→ WHAT YOU WILL DO:
For the data that follows, state how many lines hold the string "wraps", giving the number by itself.

Saved entries
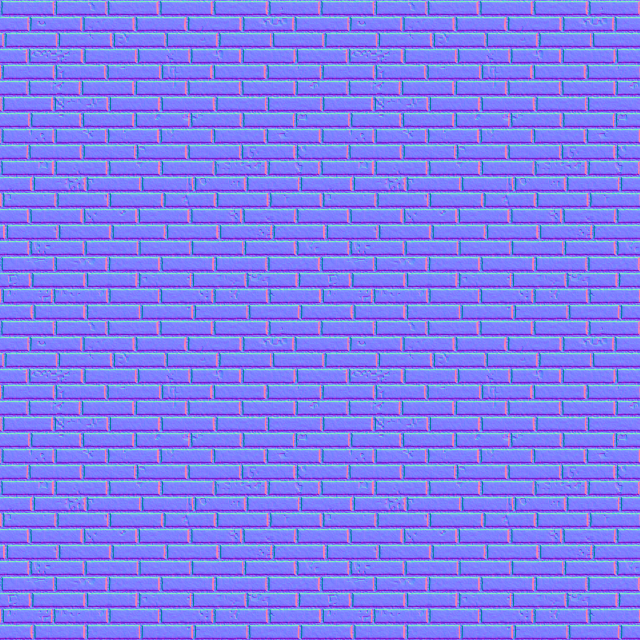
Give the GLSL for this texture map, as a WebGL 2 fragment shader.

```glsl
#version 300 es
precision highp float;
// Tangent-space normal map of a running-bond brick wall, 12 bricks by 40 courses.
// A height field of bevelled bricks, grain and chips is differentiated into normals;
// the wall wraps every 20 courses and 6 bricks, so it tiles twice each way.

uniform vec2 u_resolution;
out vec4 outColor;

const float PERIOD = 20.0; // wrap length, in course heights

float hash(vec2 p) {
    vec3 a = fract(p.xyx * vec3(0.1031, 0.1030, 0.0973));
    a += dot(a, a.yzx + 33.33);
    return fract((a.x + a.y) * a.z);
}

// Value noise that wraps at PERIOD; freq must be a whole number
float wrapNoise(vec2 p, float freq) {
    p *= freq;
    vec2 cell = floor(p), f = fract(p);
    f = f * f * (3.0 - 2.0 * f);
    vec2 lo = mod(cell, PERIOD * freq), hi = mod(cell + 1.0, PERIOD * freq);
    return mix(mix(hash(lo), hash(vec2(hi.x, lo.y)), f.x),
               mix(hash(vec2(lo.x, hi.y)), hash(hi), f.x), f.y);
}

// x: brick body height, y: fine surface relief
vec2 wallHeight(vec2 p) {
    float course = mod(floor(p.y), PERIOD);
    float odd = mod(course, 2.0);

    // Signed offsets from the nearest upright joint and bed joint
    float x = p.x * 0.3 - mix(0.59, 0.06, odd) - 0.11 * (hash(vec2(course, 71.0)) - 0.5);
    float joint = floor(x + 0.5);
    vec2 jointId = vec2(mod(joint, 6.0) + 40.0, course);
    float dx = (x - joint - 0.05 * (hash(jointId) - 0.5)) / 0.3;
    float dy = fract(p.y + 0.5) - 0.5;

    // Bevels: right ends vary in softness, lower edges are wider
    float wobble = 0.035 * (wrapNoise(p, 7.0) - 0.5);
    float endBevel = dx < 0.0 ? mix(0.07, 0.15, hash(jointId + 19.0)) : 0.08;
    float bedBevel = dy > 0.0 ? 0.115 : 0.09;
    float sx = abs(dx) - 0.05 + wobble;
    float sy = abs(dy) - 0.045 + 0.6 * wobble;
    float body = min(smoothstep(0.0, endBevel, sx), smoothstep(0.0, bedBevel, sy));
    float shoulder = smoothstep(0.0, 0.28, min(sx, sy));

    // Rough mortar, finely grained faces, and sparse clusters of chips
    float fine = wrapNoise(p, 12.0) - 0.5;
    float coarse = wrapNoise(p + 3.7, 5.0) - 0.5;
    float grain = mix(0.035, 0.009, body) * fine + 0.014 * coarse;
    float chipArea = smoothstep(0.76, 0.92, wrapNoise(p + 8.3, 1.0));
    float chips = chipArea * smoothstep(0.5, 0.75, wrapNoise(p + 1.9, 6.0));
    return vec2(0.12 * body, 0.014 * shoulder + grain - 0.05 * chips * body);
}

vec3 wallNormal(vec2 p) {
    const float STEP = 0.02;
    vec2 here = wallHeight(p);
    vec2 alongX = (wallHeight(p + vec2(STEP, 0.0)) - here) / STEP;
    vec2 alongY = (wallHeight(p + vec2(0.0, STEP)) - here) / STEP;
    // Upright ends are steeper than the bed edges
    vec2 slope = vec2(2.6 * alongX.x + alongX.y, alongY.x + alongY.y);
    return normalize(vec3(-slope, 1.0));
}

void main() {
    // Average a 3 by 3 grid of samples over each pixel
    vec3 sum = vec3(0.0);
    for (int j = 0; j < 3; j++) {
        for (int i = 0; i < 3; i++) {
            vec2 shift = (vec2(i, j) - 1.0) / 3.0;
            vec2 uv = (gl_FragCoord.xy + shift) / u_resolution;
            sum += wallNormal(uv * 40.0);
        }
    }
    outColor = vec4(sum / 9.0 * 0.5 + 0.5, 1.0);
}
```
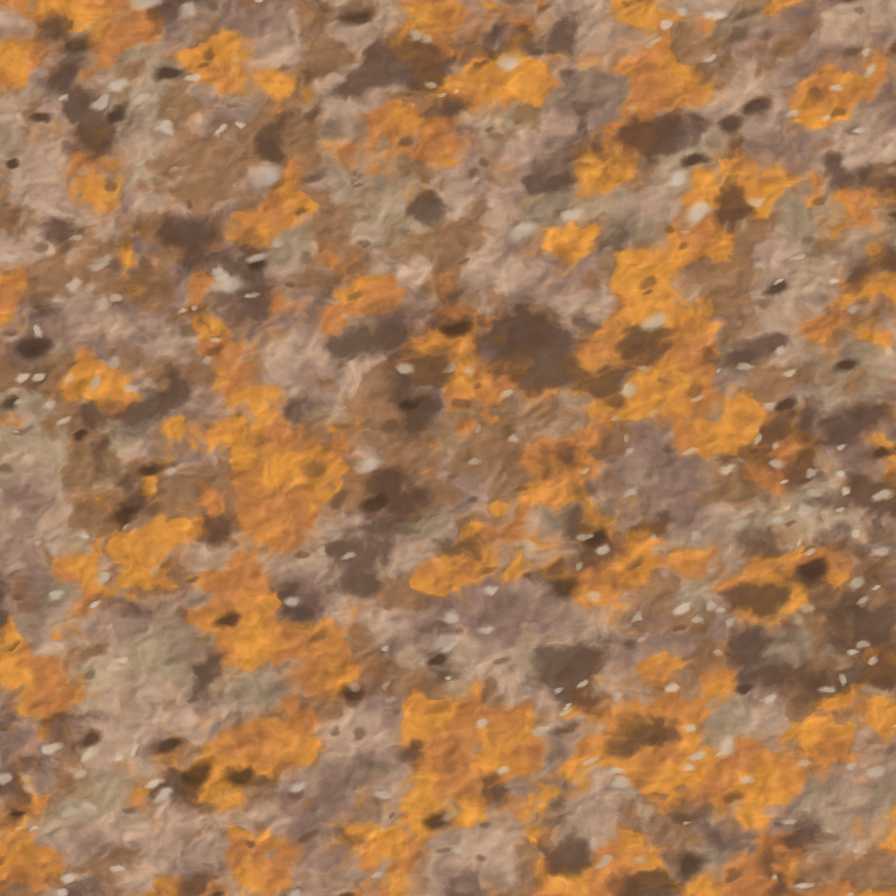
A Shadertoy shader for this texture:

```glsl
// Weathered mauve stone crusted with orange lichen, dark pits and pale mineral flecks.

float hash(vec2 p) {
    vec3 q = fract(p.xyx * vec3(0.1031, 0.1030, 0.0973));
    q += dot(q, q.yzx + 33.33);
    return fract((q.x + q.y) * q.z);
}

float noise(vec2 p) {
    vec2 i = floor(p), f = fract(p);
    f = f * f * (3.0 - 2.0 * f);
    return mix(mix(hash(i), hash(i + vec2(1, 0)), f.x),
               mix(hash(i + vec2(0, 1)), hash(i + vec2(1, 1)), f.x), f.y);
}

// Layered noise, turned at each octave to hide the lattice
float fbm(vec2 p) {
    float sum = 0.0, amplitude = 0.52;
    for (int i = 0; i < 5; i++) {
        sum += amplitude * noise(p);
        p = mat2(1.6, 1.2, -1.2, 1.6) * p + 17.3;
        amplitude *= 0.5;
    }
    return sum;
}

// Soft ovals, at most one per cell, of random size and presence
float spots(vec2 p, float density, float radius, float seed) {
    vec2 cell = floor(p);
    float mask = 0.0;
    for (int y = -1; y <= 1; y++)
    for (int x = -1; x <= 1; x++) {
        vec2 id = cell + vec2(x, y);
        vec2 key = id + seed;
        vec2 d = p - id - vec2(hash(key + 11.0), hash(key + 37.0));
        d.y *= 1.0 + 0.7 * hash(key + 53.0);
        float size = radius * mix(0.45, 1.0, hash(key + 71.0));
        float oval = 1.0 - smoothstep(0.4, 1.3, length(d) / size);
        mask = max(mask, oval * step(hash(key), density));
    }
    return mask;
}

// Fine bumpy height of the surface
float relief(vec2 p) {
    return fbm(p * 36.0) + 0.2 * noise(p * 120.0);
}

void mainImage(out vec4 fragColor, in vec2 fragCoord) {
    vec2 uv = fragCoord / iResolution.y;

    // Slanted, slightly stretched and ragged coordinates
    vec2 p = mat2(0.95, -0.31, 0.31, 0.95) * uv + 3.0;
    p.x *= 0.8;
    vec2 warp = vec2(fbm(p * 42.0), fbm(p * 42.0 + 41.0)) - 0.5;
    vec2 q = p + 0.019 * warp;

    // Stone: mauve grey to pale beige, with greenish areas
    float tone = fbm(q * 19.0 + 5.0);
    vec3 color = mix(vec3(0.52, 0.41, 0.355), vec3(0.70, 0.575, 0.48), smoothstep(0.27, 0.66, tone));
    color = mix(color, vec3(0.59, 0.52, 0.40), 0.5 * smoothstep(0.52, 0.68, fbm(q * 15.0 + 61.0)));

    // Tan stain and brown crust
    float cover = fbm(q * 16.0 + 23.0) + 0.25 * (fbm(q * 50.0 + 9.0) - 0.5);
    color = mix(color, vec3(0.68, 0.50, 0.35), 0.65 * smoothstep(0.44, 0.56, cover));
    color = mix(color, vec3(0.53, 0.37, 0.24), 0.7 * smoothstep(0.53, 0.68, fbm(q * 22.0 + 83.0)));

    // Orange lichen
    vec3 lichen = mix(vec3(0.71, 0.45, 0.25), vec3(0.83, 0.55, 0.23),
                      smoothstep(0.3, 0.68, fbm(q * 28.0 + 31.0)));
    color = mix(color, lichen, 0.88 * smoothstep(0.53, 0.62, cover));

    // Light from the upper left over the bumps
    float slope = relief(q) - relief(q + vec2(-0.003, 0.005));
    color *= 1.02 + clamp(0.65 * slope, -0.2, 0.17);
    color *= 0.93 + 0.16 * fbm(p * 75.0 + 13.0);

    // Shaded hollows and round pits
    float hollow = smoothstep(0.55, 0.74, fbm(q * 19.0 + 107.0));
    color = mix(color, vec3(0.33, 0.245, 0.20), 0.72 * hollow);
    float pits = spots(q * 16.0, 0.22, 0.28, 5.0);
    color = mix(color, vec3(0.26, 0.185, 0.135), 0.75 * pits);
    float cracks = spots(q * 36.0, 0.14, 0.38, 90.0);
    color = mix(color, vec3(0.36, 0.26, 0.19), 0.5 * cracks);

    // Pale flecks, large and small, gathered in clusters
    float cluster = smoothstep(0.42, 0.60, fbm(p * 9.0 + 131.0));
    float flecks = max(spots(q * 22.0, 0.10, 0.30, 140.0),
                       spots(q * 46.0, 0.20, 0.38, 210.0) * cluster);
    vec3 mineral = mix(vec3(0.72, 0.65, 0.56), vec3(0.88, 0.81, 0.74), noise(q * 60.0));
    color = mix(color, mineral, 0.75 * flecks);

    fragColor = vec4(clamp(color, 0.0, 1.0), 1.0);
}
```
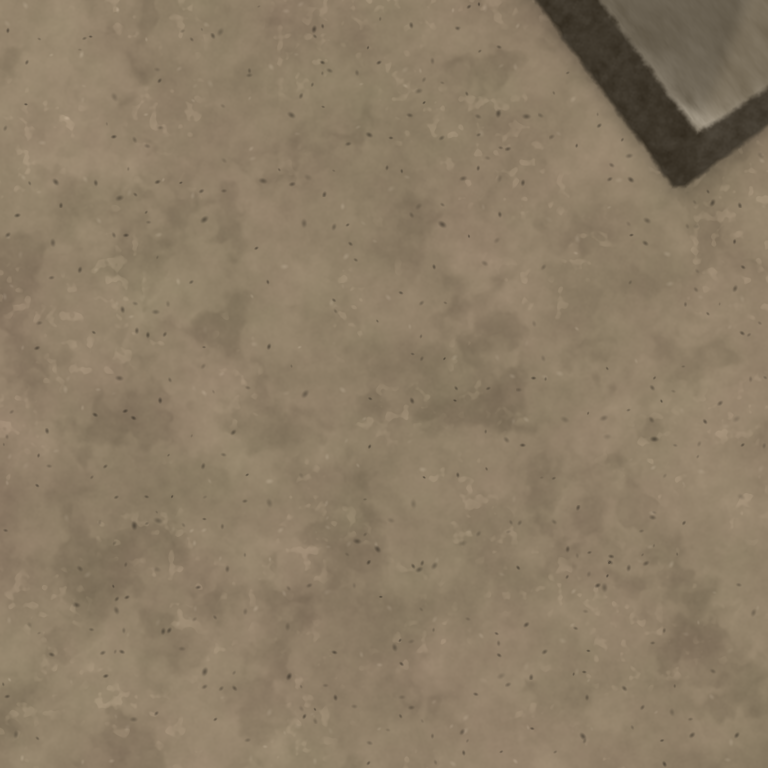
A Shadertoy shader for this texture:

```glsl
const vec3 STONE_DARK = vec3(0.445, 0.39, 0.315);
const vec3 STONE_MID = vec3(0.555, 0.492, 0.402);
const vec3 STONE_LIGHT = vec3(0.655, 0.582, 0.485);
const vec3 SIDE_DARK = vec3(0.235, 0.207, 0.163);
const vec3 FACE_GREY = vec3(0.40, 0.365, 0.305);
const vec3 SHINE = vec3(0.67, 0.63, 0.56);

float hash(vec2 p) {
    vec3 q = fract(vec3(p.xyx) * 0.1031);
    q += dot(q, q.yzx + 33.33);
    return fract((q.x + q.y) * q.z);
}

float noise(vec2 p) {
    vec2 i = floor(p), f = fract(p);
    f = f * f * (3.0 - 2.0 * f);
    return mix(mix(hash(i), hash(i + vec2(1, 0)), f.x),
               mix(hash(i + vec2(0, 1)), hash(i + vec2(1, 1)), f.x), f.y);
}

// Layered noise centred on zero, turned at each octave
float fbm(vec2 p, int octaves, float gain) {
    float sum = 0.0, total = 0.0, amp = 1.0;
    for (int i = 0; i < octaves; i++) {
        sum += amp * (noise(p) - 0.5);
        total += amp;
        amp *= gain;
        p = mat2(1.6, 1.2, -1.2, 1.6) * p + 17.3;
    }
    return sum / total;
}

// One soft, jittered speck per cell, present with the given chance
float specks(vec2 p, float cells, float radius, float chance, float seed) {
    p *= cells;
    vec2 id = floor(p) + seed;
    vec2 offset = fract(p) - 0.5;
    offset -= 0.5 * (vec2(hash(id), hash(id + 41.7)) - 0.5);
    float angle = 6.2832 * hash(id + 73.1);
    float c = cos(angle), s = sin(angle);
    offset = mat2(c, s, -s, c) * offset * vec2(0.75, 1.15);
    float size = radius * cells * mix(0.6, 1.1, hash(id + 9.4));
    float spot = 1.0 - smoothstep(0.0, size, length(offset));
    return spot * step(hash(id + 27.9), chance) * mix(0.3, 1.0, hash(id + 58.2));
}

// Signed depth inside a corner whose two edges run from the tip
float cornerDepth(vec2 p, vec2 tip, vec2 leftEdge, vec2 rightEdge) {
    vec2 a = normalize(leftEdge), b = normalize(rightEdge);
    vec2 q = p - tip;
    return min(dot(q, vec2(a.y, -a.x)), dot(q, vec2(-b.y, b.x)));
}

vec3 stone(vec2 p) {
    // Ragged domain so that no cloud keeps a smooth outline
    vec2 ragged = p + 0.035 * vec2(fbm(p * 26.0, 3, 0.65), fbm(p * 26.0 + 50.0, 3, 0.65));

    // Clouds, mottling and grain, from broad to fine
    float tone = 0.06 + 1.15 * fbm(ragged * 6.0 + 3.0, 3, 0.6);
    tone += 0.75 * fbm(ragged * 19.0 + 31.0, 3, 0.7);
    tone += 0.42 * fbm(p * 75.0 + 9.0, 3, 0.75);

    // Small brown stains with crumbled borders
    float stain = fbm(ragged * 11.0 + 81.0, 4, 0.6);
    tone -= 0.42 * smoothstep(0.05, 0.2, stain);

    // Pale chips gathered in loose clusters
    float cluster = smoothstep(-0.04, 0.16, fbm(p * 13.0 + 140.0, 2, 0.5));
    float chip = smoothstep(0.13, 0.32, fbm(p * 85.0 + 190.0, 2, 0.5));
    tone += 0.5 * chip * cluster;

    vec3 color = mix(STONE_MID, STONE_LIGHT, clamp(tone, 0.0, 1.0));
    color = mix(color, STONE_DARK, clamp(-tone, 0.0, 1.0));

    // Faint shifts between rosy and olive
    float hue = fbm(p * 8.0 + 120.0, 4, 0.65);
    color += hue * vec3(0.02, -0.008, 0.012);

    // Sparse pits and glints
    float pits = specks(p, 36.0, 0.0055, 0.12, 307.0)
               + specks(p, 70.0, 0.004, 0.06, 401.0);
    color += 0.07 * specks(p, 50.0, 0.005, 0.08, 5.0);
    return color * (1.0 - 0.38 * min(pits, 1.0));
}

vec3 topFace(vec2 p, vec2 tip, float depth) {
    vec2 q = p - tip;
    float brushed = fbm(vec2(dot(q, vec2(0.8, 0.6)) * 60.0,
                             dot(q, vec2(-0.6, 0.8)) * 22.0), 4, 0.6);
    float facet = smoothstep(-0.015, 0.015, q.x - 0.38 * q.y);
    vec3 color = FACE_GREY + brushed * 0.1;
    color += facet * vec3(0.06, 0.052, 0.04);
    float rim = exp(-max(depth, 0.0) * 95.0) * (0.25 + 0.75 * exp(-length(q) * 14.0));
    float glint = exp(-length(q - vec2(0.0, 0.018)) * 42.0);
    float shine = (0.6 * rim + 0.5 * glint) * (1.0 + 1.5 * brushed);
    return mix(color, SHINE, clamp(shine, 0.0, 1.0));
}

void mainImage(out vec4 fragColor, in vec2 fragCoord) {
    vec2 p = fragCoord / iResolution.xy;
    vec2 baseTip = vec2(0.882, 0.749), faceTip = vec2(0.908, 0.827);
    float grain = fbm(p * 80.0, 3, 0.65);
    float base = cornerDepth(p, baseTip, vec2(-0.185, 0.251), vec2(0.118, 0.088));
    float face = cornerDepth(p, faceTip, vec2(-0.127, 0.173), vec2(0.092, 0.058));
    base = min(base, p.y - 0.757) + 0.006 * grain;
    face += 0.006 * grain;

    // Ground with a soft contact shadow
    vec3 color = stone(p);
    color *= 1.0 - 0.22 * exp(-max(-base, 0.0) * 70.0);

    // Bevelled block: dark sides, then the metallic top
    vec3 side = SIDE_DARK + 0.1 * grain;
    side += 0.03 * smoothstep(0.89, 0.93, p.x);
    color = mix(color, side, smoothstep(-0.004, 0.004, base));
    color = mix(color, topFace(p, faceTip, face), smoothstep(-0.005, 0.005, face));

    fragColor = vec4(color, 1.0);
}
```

→ FINAL ANSWER:
2